In our ‘what is…’ series we’re taking things back to basics! From phonics to decoding, blending and more, we’re going to break things down and give you our expert advice on each area, to help answer any questions you may have around teaching reading.
Phonemic awareness is the ability to hear, identify, discriminate, and manipulate single sounds in spoken words. It comes under the broader umbrella term phonological awareness which includes larger parts of speech such as parts of sentences, words, syllables, rhyme, and alliteration.
Why is phonemic awareness important?
Phonemic awareness is essential for learning the alphabetic writing system which is based on the Alphabetic Principle: letters spell sounds in words. To teach children how the sounds of speech map onto letter representations, children must be able to segment (separate) sounds in words for spelling and blend (push together) those sounds for reading. Phonemic awareness ability is a strong predictor of children who wexperience reading success.
What are phonemic awareness skills?
There are three phonemic awareness skills needed for learning to read and spell. These skills can be developed with targeted practice:
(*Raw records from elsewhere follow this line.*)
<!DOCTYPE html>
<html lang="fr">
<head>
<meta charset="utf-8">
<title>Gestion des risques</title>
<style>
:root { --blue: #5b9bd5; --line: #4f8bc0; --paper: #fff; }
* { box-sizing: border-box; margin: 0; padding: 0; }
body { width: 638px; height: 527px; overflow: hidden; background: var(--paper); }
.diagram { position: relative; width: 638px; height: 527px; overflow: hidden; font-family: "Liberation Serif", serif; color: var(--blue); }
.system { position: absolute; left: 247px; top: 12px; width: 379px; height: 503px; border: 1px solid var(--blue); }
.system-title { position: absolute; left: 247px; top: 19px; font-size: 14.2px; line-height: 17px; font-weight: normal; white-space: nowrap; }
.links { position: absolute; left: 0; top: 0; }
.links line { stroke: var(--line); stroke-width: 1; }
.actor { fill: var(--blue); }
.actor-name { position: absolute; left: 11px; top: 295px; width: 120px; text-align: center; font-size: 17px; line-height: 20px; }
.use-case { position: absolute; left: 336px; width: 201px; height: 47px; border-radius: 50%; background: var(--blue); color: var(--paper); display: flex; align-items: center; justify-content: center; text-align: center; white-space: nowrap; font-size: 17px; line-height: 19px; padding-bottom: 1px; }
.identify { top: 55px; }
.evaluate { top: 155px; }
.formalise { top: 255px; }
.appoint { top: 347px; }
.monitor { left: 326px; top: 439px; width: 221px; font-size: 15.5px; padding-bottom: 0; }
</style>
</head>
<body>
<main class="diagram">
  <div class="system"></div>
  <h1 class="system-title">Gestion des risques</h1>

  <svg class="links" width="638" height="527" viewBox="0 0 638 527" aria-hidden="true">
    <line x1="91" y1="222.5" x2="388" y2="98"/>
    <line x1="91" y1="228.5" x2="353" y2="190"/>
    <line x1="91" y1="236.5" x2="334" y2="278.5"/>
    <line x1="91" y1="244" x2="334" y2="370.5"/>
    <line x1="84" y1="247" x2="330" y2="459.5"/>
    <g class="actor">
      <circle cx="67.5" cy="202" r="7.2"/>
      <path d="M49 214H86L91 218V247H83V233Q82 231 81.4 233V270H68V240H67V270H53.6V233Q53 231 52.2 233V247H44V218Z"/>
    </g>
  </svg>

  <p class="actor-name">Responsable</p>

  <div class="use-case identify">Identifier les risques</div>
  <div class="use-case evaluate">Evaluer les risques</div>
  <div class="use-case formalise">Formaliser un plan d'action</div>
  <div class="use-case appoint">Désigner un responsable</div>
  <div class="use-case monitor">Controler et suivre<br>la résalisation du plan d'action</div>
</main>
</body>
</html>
1. Blending is being able to push sounds together into a word. When beginner readers read a new word, they need to recall the letter/sound bonds and to hold onto the sounds in their heads and then blend them together into a word. This process takes place in working memory which is limited and fleeting. Many children find blending difficult. To find out more on how to teach blending check out a previous blog.
2. Segmenting is being able to separate sounds in a word. When children spell, they listen to the separate sounds in the words and write letters for them on the page. Some children also struggle with segmenting. A great way to reinforce segmenting is through word-building. Research has shown that phonics (the letters that represent sounds) and phonemic awareness develop together. For this reason, it is preferable to do phonemic awareness activities using letters and not just orally. To learn more about word-building read more here.
3. Phoneme manipulation is being able to play with sounds in words: delete, add, and swap sounds. This skill is useful for efficient error correction when reading. When the student makes a reading error, e.g., reads the word ‘how’ as ‘hoe’, he/she can quickly change the sound to /ow/ using the context of the sentence. Phoneme manipulation is an effective exercise in playing with sounds. A great activity for developing this skill is a word chain activity. Read more about creating and using word chains now.